- DATA SHOWN -
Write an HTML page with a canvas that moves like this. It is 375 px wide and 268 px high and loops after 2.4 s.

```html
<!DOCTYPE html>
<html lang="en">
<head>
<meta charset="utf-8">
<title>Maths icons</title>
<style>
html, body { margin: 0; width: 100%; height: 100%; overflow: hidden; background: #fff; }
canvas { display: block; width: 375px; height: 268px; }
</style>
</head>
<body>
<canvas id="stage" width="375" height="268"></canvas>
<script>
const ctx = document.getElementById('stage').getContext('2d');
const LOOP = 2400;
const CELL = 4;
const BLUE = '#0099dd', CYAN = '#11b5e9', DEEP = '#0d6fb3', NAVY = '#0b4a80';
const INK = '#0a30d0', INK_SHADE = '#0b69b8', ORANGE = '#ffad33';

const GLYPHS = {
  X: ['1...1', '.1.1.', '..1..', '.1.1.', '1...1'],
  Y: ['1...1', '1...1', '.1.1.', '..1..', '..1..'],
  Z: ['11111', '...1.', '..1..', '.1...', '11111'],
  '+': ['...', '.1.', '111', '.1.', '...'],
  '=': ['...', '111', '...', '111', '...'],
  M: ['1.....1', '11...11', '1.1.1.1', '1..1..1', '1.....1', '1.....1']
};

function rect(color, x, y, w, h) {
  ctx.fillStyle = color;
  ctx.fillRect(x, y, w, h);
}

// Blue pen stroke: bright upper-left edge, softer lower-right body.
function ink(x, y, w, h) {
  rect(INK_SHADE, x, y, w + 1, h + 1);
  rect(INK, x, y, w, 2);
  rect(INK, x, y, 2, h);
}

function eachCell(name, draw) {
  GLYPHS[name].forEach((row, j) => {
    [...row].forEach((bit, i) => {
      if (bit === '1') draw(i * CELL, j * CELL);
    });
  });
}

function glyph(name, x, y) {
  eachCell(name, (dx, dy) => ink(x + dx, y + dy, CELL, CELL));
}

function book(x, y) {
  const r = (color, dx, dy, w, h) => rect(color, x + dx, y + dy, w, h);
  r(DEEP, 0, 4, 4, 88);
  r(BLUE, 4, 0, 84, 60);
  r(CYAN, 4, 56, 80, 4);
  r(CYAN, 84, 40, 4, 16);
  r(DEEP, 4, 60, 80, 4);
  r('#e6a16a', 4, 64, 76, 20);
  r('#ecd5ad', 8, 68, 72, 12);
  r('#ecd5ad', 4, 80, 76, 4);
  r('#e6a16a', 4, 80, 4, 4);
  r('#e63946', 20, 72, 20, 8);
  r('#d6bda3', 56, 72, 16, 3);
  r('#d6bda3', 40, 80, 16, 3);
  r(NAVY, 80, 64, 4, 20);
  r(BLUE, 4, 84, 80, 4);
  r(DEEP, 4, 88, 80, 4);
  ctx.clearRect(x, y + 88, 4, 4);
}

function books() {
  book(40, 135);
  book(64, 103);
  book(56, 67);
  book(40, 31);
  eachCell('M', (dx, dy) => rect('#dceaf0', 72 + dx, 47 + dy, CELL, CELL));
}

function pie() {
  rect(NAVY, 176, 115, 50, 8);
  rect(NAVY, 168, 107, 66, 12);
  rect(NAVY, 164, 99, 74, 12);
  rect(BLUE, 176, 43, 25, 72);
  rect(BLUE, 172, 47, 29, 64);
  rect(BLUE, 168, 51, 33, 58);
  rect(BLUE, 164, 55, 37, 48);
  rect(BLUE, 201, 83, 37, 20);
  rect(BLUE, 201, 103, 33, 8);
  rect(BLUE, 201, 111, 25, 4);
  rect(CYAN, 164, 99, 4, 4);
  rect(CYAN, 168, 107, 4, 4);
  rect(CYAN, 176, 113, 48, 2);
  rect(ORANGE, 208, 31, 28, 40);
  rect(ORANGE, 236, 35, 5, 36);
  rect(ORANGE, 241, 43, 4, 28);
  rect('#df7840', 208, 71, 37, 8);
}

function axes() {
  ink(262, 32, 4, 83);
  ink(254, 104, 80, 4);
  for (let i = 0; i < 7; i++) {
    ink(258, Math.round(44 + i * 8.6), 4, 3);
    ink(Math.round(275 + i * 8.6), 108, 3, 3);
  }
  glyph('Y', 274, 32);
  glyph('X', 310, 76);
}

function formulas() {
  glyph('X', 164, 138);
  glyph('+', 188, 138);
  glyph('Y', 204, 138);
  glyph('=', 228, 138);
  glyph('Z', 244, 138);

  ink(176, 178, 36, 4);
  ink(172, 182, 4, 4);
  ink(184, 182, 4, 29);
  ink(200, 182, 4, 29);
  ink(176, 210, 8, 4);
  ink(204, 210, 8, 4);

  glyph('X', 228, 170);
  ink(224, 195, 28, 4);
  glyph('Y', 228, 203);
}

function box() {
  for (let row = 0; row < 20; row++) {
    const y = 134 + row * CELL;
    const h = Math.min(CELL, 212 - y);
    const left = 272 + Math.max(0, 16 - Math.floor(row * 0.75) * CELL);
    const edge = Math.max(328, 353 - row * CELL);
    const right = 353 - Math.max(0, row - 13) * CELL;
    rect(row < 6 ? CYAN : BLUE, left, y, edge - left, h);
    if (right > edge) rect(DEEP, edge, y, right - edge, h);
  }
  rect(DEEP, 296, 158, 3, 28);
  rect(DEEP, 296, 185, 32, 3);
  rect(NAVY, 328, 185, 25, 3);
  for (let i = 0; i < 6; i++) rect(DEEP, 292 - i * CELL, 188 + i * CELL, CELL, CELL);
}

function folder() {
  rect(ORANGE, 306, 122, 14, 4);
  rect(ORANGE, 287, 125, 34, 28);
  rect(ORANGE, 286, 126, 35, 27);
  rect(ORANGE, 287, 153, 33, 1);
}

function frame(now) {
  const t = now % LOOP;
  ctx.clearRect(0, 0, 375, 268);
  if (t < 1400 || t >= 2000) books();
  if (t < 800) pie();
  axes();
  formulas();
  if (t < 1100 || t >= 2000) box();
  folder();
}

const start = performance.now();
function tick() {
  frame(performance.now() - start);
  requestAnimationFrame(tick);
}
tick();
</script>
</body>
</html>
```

* * *

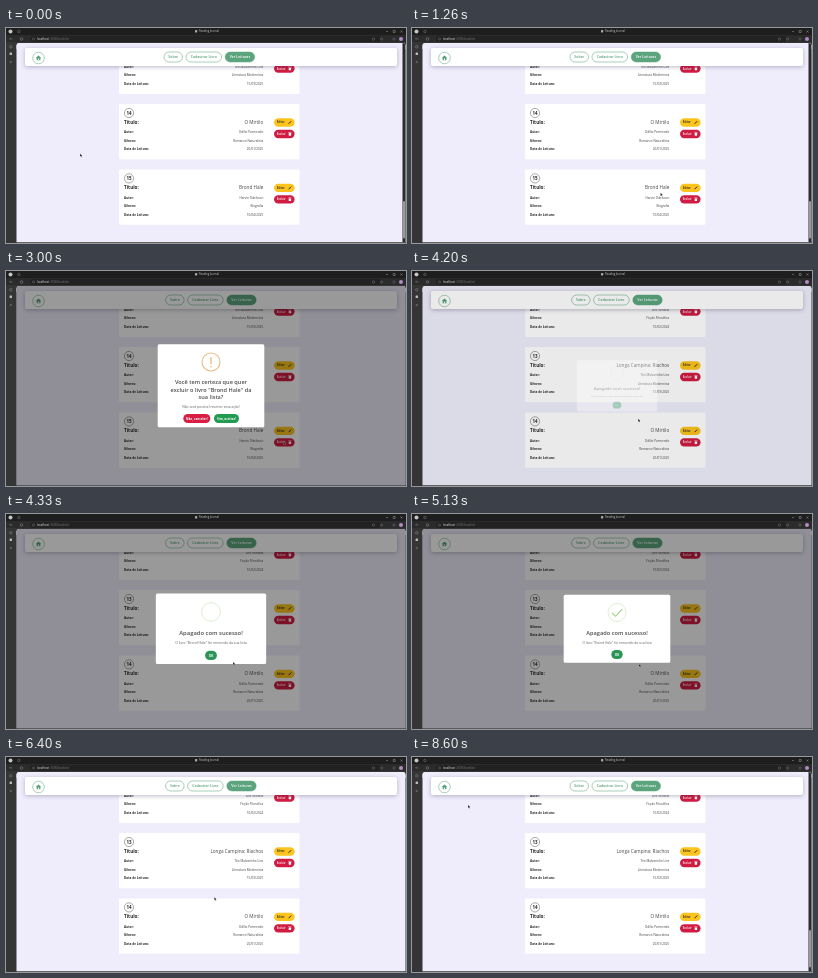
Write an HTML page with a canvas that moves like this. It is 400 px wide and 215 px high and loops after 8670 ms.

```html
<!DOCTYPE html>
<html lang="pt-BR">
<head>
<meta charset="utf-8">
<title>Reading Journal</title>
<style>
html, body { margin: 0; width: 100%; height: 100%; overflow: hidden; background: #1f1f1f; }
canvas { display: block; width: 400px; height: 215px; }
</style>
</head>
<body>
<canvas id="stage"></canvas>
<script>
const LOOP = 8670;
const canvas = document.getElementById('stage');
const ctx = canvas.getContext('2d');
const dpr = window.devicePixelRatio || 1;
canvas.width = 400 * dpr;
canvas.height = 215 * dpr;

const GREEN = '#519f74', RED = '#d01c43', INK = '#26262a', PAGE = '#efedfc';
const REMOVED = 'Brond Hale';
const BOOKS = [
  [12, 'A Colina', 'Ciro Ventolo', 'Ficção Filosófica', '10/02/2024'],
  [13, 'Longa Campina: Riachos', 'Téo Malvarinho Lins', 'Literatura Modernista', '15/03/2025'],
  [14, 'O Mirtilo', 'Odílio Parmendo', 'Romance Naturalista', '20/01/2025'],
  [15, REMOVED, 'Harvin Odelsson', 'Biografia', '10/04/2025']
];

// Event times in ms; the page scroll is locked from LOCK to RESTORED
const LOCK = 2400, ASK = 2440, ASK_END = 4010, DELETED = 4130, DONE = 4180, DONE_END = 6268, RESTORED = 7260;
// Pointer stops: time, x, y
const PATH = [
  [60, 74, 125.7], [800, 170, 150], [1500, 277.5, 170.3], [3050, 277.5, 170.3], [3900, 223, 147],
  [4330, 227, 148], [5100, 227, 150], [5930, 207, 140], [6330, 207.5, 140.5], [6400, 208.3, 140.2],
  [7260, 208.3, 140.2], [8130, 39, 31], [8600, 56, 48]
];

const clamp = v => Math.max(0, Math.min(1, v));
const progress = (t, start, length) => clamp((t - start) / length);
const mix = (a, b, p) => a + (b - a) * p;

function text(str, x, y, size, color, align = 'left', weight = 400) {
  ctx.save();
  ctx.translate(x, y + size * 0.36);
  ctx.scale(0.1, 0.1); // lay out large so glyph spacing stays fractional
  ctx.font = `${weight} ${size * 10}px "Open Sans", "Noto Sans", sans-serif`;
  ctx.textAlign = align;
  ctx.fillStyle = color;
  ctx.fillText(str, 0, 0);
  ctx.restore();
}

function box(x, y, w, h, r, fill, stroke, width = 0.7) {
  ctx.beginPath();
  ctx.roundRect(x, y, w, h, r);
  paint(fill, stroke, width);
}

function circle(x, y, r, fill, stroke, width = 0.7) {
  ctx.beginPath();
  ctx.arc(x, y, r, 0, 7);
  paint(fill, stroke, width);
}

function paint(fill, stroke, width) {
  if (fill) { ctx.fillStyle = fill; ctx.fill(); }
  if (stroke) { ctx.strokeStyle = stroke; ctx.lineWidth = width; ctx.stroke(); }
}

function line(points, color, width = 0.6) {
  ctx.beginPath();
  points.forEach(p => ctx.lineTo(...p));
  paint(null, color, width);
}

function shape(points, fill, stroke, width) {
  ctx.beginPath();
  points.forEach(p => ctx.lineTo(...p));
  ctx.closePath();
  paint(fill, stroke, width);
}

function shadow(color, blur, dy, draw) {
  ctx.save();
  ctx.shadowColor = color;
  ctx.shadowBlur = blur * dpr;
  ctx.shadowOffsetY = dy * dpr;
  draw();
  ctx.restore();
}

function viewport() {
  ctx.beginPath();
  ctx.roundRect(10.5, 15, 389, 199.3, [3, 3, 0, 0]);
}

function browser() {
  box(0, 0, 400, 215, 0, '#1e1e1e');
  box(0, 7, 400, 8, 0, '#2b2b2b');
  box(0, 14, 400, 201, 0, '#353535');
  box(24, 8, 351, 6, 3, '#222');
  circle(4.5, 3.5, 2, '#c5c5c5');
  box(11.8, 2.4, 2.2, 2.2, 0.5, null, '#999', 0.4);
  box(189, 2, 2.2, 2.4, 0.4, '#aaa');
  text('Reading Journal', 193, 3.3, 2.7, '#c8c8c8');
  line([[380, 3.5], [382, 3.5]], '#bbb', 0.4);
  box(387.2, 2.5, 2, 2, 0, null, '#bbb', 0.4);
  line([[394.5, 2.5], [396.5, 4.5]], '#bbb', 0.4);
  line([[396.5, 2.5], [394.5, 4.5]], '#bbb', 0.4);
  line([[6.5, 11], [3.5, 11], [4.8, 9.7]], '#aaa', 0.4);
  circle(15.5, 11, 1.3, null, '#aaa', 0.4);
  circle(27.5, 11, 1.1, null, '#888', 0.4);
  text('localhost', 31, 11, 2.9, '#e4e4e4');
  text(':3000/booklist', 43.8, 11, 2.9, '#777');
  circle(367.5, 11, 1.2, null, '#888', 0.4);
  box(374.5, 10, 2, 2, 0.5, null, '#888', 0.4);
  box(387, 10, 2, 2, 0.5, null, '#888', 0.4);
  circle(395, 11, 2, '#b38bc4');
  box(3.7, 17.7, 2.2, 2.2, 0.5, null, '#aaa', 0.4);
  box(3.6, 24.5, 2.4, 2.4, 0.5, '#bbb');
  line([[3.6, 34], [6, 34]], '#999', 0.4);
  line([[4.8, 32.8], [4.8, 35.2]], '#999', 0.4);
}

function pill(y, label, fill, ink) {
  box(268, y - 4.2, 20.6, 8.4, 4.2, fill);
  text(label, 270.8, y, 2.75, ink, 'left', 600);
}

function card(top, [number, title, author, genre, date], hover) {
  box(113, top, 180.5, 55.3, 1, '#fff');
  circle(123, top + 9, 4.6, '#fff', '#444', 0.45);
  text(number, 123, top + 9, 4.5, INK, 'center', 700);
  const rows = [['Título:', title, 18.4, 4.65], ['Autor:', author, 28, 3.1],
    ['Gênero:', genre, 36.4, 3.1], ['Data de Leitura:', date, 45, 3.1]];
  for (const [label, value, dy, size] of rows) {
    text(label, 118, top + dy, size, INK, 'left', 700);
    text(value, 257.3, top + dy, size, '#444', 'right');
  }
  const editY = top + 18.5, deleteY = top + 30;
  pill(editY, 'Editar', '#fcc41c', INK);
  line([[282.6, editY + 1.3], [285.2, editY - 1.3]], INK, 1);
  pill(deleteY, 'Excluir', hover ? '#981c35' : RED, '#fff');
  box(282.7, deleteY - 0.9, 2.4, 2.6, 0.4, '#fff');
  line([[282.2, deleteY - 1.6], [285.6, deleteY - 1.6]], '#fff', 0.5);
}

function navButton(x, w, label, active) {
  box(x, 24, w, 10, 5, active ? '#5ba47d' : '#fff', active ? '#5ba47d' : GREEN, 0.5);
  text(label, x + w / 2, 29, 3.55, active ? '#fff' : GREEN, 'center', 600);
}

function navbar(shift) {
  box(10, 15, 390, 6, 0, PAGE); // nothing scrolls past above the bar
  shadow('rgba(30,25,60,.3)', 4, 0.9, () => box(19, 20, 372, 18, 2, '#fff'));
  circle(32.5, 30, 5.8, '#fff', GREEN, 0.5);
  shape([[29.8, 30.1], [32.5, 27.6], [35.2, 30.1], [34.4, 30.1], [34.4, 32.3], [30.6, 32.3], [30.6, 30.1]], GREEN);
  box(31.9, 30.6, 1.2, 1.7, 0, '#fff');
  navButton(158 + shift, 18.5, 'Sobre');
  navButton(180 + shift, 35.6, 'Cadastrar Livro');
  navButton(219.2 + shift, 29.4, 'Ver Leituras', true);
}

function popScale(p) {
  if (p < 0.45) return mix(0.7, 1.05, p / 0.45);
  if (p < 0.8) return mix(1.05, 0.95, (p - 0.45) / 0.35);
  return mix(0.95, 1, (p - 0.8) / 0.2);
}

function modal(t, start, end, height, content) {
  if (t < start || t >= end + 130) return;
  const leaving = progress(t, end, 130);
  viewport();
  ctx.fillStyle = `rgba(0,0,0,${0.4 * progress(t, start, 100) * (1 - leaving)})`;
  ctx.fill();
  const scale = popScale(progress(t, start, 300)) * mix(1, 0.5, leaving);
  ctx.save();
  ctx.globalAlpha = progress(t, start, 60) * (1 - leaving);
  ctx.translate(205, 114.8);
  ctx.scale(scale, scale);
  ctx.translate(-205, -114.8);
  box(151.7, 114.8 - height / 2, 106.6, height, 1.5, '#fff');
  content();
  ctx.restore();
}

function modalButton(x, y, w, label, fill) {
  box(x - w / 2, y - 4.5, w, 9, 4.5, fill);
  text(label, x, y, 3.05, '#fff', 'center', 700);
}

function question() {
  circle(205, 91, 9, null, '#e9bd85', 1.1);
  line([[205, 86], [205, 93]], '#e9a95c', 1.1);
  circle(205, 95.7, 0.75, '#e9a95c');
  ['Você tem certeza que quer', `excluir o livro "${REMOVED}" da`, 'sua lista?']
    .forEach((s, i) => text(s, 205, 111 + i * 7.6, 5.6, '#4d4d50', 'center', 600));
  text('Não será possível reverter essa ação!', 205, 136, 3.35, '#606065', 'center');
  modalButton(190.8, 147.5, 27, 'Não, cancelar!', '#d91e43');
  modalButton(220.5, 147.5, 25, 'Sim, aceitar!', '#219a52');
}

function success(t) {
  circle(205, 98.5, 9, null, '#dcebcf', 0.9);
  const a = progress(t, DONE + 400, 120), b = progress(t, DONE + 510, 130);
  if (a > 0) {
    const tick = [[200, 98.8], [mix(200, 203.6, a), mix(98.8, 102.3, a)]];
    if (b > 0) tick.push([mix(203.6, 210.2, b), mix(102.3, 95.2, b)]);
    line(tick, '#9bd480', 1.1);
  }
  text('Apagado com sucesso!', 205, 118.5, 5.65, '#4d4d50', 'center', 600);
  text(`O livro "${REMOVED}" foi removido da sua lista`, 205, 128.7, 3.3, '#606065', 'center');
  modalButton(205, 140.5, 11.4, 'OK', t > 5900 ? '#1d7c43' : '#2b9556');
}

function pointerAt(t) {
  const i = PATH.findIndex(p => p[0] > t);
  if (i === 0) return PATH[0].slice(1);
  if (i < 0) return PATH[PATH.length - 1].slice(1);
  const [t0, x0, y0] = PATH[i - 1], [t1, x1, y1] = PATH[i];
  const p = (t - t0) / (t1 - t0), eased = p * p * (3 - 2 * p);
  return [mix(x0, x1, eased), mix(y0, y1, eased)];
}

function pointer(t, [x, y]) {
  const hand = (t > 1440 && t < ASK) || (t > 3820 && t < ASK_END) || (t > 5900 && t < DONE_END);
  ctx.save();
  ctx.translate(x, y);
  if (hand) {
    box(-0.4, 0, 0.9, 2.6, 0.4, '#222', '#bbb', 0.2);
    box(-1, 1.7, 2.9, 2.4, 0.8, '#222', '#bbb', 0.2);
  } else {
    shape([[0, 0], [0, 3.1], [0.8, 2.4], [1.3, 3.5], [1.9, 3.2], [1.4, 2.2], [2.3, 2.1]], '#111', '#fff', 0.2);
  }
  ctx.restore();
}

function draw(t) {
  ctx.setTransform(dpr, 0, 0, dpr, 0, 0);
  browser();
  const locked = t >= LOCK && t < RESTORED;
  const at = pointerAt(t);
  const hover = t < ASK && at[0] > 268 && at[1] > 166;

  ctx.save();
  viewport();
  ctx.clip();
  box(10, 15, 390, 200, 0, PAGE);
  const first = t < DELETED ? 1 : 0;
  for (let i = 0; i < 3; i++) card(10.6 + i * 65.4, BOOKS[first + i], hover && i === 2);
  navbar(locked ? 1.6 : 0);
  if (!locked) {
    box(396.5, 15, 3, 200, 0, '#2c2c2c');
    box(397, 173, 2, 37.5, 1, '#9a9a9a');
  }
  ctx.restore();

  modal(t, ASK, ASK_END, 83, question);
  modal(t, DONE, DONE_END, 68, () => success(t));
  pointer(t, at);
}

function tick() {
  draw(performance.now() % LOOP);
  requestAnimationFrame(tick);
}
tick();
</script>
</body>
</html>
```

- AIM OF THE EXERCISE -
When a line of the data holds the string "editY", pick it out and copy it.

- RESPONSE -
  const editY = top + 18.5, deleteY = top + 30;
  pill(editY, 'Editar', '#fcc41c', INK);
  line([[282.6, editY + 1.3], [285.2, editY - 1.3]], INK, 1);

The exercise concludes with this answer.